*Task to carry out*.
Please output exactly the part of the records below that opens with the line containing "141L652 159Q636 162" and closes with the line containing "268V207Q544 177 573", both lines included, and nothing else.

Saved entries
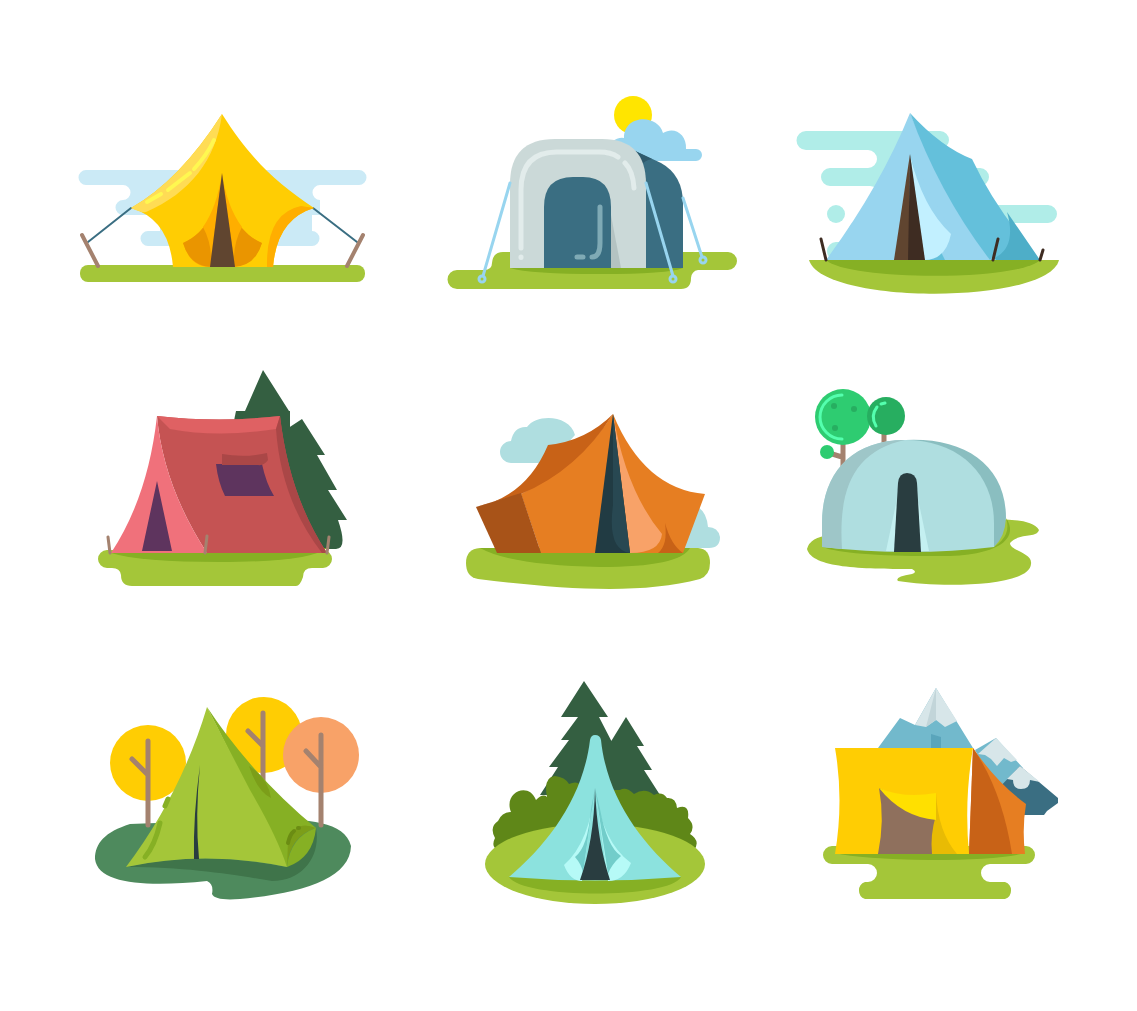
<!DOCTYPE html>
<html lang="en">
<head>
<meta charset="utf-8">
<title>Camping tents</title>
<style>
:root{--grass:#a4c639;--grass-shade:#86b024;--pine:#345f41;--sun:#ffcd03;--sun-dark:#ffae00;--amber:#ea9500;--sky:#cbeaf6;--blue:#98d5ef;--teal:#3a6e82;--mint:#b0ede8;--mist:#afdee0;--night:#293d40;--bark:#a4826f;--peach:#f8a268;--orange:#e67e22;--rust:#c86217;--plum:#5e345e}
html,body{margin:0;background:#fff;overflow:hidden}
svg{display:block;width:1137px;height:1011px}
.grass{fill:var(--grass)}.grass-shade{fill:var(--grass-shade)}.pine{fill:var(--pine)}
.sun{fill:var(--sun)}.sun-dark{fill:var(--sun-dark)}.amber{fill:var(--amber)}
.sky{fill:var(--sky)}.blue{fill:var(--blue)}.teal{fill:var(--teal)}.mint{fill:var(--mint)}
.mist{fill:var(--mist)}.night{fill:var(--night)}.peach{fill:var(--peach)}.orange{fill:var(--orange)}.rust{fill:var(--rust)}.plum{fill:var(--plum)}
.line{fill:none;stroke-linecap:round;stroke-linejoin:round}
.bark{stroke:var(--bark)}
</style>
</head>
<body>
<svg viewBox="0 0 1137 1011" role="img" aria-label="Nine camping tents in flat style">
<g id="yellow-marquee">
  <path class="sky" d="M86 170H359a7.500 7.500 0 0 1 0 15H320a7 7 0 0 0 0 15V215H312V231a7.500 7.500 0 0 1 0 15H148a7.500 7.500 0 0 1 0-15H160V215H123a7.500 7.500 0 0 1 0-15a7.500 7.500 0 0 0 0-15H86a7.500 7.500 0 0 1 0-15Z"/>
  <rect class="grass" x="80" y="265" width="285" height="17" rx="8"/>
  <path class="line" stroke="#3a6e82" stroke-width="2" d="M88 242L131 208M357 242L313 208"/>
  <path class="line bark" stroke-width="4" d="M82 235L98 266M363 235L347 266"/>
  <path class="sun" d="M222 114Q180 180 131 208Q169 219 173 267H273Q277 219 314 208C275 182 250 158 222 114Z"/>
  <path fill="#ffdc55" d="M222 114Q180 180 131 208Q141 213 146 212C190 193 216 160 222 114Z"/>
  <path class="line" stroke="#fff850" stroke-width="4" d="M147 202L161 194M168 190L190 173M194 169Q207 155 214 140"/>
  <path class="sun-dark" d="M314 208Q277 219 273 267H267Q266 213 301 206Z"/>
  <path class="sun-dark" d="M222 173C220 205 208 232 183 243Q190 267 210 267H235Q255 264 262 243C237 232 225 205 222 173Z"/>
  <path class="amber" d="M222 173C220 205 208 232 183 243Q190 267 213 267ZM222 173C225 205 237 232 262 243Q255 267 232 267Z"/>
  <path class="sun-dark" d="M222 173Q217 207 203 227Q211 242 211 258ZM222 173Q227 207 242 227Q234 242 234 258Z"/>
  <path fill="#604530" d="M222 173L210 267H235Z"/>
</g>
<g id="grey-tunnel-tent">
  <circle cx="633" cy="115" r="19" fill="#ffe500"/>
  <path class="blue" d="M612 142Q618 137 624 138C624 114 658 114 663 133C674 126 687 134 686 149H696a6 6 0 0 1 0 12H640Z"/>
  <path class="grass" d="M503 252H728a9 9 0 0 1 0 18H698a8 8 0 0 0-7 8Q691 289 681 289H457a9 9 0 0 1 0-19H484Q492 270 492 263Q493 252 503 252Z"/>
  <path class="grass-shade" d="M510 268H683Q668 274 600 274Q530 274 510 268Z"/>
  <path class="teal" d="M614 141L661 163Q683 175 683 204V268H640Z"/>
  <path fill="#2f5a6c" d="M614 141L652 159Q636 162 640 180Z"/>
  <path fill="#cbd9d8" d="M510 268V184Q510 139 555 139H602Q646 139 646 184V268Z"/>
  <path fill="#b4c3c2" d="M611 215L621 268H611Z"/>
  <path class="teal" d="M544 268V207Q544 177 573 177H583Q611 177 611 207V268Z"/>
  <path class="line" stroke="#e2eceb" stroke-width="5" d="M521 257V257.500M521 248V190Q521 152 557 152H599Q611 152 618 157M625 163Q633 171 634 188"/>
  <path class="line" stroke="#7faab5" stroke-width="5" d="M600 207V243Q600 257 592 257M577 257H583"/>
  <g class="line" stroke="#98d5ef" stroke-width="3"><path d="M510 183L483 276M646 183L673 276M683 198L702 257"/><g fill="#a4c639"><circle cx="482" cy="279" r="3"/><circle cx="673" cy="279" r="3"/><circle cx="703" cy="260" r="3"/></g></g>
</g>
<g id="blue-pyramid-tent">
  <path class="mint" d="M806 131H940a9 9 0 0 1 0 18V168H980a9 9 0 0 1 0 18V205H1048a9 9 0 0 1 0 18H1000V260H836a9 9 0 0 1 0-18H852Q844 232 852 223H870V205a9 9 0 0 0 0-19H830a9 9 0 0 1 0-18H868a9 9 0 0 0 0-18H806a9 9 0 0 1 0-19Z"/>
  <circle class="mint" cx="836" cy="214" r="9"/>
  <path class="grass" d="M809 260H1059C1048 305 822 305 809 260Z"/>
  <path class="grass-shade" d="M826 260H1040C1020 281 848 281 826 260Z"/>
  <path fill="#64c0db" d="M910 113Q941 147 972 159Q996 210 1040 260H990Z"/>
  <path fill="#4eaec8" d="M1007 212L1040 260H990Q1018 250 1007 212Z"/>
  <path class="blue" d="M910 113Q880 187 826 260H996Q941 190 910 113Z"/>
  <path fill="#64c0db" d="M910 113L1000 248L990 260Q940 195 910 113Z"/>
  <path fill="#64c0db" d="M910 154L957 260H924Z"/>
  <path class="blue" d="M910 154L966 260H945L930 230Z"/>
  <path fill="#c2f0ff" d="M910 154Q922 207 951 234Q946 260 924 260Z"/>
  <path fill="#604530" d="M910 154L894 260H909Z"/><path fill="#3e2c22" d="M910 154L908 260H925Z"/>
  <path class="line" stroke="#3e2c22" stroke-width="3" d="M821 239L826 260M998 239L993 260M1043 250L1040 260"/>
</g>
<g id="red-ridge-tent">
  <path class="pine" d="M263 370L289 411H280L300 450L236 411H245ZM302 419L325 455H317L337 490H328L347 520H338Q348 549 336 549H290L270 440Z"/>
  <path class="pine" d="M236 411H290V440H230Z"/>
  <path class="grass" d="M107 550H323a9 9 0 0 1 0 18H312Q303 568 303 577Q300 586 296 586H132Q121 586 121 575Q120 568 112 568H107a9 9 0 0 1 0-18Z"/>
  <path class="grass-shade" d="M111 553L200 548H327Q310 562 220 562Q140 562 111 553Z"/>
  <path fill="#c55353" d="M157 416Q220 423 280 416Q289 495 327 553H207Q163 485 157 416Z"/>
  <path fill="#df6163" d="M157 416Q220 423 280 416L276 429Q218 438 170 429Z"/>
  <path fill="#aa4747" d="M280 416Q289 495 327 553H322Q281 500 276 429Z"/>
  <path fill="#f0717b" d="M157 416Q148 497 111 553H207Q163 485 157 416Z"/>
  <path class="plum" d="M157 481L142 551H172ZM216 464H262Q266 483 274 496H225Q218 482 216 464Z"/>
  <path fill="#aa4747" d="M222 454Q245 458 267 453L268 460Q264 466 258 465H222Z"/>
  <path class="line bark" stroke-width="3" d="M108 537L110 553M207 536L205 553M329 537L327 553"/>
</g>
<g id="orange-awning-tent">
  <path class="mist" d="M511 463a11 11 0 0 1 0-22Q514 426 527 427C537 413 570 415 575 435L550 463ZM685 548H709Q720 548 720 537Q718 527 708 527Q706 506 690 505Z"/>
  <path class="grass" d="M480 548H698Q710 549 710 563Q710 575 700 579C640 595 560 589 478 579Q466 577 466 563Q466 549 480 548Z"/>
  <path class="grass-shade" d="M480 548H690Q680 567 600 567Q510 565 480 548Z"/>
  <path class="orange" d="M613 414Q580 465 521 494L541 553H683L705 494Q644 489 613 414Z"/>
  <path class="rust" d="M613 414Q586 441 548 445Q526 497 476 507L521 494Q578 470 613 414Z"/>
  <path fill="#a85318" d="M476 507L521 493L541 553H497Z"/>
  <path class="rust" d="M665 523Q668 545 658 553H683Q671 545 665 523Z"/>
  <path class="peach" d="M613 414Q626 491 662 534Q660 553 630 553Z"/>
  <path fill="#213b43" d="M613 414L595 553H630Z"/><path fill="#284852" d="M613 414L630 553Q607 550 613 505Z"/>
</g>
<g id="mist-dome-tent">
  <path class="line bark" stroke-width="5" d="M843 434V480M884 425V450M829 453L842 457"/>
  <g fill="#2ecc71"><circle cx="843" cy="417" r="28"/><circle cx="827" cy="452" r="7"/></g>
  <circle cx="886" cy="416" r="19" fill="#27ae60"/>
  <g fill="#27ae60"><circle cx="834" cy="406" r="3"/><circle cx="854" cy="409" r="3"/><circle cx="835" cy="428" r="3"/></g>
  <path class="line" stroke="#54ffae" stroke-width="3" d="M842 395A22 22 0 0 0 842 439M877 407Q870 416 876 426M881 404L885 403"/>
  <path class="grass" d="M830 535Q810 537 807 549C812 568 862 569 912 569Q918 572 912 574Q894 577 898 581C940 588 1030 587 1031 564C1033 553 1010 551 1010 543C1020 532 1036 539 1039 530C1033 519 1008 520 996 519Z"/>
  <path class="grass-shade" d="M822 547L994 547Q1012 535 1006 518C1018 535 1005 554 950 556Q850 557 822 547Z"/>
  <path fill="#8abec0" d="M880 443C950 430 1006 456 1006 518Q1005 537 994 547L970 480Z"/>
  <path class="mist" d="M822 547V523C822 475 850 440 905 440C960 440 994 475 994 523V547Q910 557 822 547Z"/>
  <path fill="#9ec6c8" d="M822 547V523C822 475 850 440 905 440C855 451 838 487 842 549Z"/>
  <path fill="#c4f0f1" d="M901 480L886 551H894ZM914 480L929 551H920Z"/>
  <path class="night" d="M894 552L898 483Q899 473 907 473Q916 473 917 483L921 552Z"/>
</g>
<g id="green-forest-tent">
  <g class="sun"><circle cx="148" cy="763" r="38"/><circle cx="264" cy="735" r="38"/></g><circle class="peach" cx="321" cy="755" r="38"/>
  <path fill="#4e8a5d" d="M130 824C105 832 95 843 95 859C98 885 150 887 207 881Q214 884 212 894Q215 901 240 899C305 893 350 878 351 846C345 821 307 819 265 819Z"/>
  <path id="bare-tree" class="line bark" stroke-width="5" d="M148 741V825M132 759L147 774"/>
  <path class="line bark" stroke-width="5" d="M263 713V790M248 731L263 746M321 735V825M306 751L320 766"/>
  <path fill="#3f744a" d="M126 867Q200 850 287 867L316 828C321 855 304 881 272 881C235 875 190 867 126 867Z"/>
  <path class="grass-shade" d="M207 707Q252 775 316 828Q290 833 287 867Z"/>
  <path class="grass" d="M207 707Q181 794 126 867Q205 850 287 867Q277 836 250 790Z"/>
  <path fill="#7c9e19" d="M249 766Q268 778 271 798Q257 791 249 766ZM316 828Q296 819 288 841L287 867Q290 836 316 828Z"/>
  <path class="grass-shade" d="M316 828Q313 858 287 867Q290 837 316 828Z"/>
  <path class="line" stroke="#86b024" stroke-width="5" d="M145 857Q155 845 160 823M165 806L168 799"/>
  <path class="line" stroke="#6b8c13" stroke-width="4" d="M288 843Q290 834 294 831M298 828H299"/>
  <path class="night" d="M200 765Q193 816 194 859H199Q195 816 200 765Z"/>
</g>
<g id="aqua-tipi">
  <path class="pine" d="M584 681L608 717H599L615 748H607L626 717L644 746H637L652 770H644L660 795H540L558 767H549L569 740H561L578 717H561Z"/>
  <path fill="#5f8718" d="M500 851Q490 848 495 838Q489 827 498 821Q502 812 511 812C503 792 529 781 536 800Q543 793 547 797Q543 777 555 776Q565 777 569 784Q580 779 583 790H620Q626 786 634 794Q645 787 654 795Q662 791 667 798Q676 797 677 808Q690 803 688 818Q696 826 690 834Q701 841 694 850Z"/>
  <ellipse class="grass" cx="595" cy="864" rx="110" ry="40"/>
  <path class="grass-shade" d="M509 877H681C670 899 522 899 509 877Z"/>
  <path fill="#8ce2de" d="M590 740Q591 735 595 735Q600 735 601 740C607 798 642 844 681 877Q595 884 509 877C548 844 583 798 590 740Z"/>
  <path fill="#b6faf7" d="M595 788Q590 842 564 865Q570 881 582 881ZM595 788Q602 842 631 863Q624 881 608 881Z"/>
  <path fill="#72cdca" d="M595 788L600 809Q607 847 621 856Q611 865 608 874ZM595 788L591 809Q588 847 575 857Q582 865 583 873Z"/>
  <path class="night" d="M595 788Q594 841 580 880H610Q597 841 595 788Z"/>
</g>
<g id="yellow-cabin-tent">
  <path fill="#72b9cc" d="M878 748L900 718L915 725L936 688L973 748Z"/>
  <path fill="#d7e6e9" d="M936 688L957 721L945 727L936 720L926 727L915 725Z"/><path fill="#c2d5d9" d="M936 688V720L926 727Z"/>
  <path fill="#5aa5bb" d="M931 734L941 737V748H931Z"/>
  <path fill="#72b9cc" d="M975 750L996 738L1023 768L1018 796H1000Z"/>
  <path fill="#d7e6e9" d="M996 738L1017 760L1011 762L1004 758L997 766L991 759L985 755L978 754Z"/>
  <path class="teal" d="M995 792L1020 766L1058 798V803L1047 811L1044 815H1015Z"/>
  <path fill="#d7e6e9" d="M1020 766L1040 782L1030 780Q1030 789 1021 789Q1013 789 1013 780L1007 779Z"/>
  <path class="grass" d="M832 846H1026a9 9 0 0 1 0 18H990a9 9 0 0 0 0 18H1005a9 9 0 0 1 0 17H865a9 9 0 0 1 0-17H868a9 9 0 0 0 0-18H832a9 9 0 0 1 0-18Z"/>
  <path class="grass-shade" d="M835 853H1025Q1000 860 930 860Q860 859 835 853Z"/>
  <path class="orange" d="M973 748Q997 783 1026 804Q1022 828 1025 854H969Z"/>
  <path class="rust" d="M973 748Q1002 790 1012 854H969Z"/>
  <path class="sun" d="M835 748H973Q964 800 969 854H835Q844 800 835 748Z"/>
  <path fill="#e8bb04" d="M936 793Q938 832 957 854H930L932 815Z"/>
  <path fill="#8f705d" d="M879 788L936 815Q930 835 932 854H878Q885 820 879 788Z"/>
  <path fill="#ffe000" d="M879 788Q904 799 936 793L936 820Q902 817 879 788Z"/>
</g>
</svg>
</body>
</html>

*Result of this exercise*.
  <path fill="#2f5a6c" d="M614 141L652 159Q636 162 640 180Z"/>
  <path fill="#cbd9d8" d="M510 268V184Q510 139 555 139H602Q646 139 646 184V268Z"/>
  <path fill="#b4c3c2" d="M611 215L621 268H611Z"/>
  <path class="teal" d="M544 268V207Q544 177 573 177H583Q611 177 611 207V268Z"/>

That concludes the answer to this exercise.